I have just spent the last week at a conference that had a vegetarian food policy. I was not aware of this before I arrived and it was really day three of the conference before the full impact of enforced vegetarianism dawned on me. The unfortunate fact was that the hotel in which the conference was being held was not, in fact, capable of producing three vegetarian meals every day for the week. The diet was bad, and by last night, I was hungry. My unfortunate experience aside, it does raise larger questions regarding enforced vegetarianism.
Vegetarianism is a lifestyle choice. Some people choose to do it, other people do not. I choose not to adopt a vegetarian lifestyle, primarily because I think that there is some wonderful meat out there, that is both tasty and healthy, so I do not see the point of denying this to myself. I acknowledge that there is poor quality meat out there, which I try not to eat. Unfortunately, however, the same can be said for vegetables; this week has taught me that there are some really poor quality vegetables out there too. The process of choosing what to eat involves a certain amount of critical analysis and common sense. Every day I try to figure out what food is best for me, but it is not dictated by slavish adherence to a dogmatic principle i.e. ‘I cannot eat meat’. For instance, I have no problem with a low meat diet, but I do not feel justified in the prohibition of meat.

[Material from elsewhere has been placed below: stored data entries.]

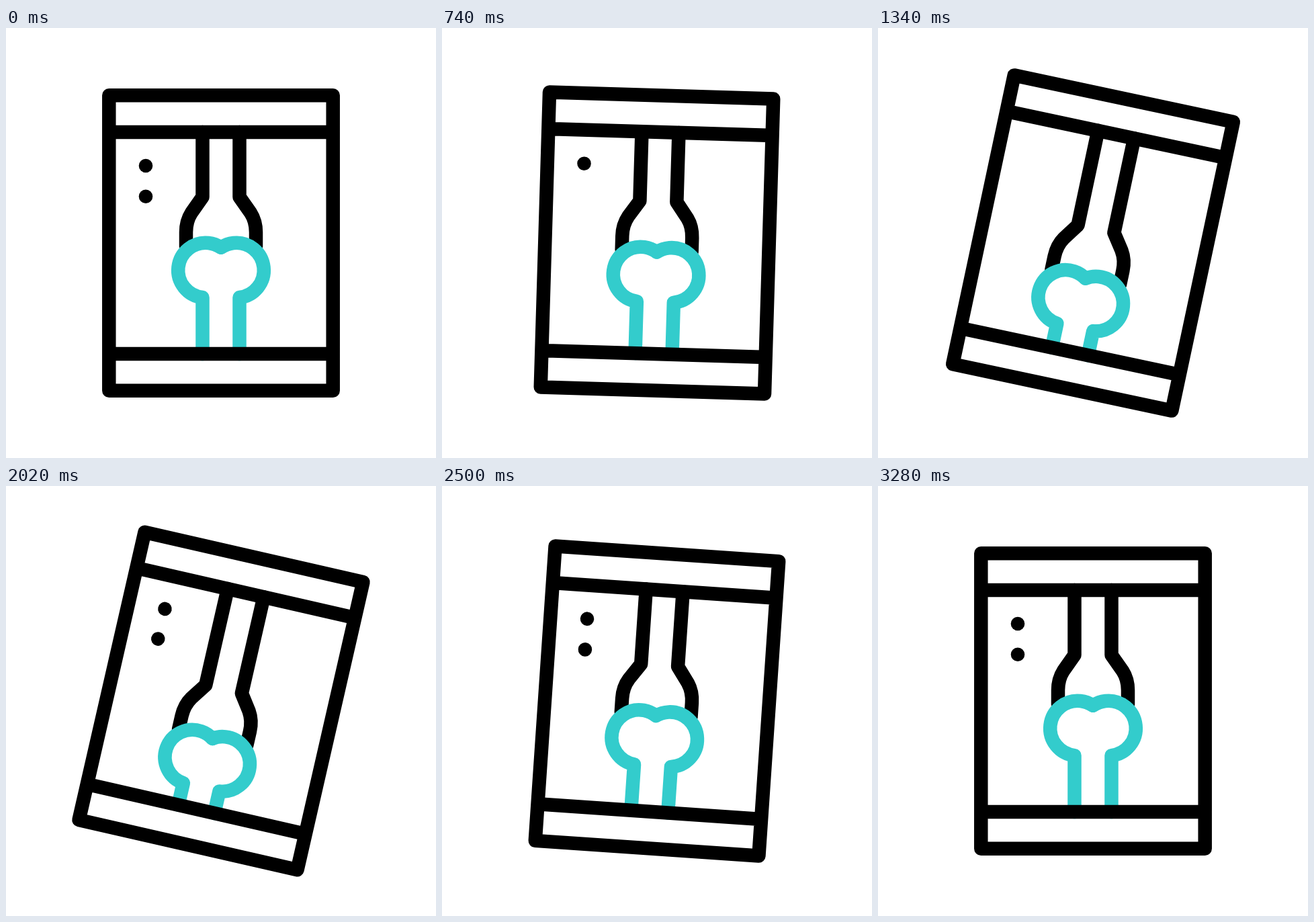
Animation of 640x640 px, one loop 3600 ms. Source, as an HTML page with a canvas:

```html
<!DOCTYPE html>
<html lang="en">
<head>
<meta charset="utf-8">
<title>X-ray</title>
<style>
  html, body { margin: 0; width: 100%; height: 100%; overflow: hidden; background: #fff; }
  canvas { display: block; width: 640px; height: 640px; }
</style>
</head>
<body>
<canvas id="stage" width="640" height="640"></canvas>
<script>
const ctx = document.getElementById('stage').getContext('2d');
const LOOP = 3600;
const MAX_TILT = 13 * Math.PI / 180;
const DROP = 51;
const BLACK = '#000';
const TEAL = '#33cccc';

// Cubic ease with flat ends; x1 and x2 are the handle positions in time
function ease(u, x1, x2) {
  if (u <= 0) return 0;
  if (u >= 1) return 1;
  let lo = 0, hi = 1;
  for (let i = 0; i < 30; i++) {
    const s = (lo + hi) / 2, r = 1 - s;
    const x = 3 * r * r * s * x1 + 3 * r * s * s * x2 + s * s * s;
    if (x < u) lo = s; else hi = s;
  }
  return lo * lo * (3 - 2 * lo);
}

function tiltAt(t) {
  return ease((t - 400) / 1500, 0.515, 0.044) - ease((t - 1880) / 1440, 0.65, 0.02);
}

function stroke(color, build) {
  ctx.strokeStyle = color;
  ctx.beginPath();
  build();
  ctx.stroke();
}

function mirrored(draw) {
  draw();
  ctx.save();
  ctx.translate(640, 0);
  ctx.scale(-1, 1);
  draw();
  ctx.restore();
}

function dot(y) {
  ctx.fillStyle = BLACK;
  ctx.beginPath();
  ctx.arc(208, y, 10.3, 0, 2 * Math.PI);
  ctx.fill();
}

function upperBone(d) {
  stroke(BLACK, () => {
    ctx.moveTo(292.5, 155);
    ctx.lineTo(292.5, 251.5 + d);
    ctx.lineTo(276, 275 + d);
    ctx.quadraticCurveTo(268, 287.5 + d, 268, 304 + d);
    ctx.lineTo(268, 325 + d);
  });
}

function lowerBone(d) {
  const cx = 297, cy = 360.5 + d, r = 40.8;
  const from = Math.acos((292.5 - cx) / r);
  const to = 2 * Math.PI - Math.acos((320 - cx) / r);
  stroke(TEAL, () => {
    ctx.moveTo(292.5, 485);
    ctx.arc(cx, cy, r, from, to);
  });
}

function panel() {
  stroke(BLACK, () => {
    ctx.rect(153.3, 100.3, 333.4, 439.4);
    for (const y of [155, 485]) {
      ctx.moveTo(153.3, y);
      ctx.lineTo(486.7, y);
    }
  });
}

function draw(t) {
  const k = tiltAt(t);
  ctx.setTransform(1, 0, 0, 1, 0, 0);
  ctx.fillStyle = '#fff';
  ctx.fillRect(0, 0, 640, 640);
  ctx.translate(320, 320);
  ctx.rotate(k * MAX_TILT);
  ctx.translate(-320, -320);
  ctx.lineWidth = 20.5;
  ctx.lineJoin = ctx.lineCap = 'round';

  mirrored(() => upperBone(k * DROP));
  mirrored(() => lowerBone(k * DROP));
  panel();
  if (t < 900 || t >= 1500) dot(205);
  if (t < 580 || t >= 1700) dot(250.8);
}

const start = performance.now();
function tick() {
  draw((performance.now() - start) % LOOP);
  requestAnimationFrame(tick);
}
tick();
</script>
</body>
</html>
```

If you raise a moral objection to eating meat, because you do not wish to kill an animal, that is fine. I, however, will justify my belief by pointing the biological fact that we are part of the animal kingdom and part of the food chain. Nature and evolution have biologically equipped us to be omnivorous. Other animals in the chain eat other, so why shouldn’t we? We have sharp teeth in order to eat meat; so the biological evidence would suggest that eating meat is not a problem. Meat is, after all, an important source of protein. But if you decide not to eat meat, good for you, on the condition that you keep that to yourself and you do not restrict my eating of meat. We each make our own choices.
However, choice did not come into the menu this week. When I filled in the form, asking me did I have any dietary requirements, at no point did it say that the food would be vegetarian. All it said was: ‘Have you any dietary requirements?’ This is generally accepted as an euphemism for ‘Are you a vegetarian?’ and ‘Have you any serious allergies?’ I have since been informed that elsewhere in the organisation’s policy documents, that their vegetarian policy is articulated. However, I was not aware of this. Now the argument stands that if I was was aware that I would be served food without meat for the week, that I then had the choice of whether or not to attend the conference. If I didn’t want vegetarian food, then I didn’t have to go. But for this argument to hold, the food at the conference would have to be given a higher value than the conference itself.
Now the organisation makes the case that it recongises and celebrates diversity and that there will be self-indentifying ‘vegetarians’ in attendance. In order to make them welcome, everyone will eat vegetarian food; thus the vegetarians are not highlighted or isolated. The problem with this argument is that whereas it respects the vegetarians, it penalises the meat-eaters. Remember both diets are choices, so by choosing to only provide vegetarian food, the organisation has decided to endorse and validate one choice, at the expense of the other. So instead of celebrating diversity, the organisation has actually discriminated against me and my fellow omnivores; inferring that my diet choice, (which is also the diet choice of the vast majority of people) is somehow of less value than that of the minority. Furthermore, the suggestion by the organisation that ‘I was not prohibited from eating meat should I wish to go to the shop and buy some’ was erroneous, as the organisation had not provided me with cooking facilities in which to prepare a meal. Therefore, I contend that the organisation has failed in its duty of care towards not only me, but majority of the attendees.
The solution is a vegetarian option and option is the crucial word here. Vegetarianism is a choice and must be viewed as such. Therefore vegetarian food must only be provided in the case where everyone is given the choice of something else to eat; failing to do so is oppressive and disrespectful. Worse than that again though, it makes you go hungry.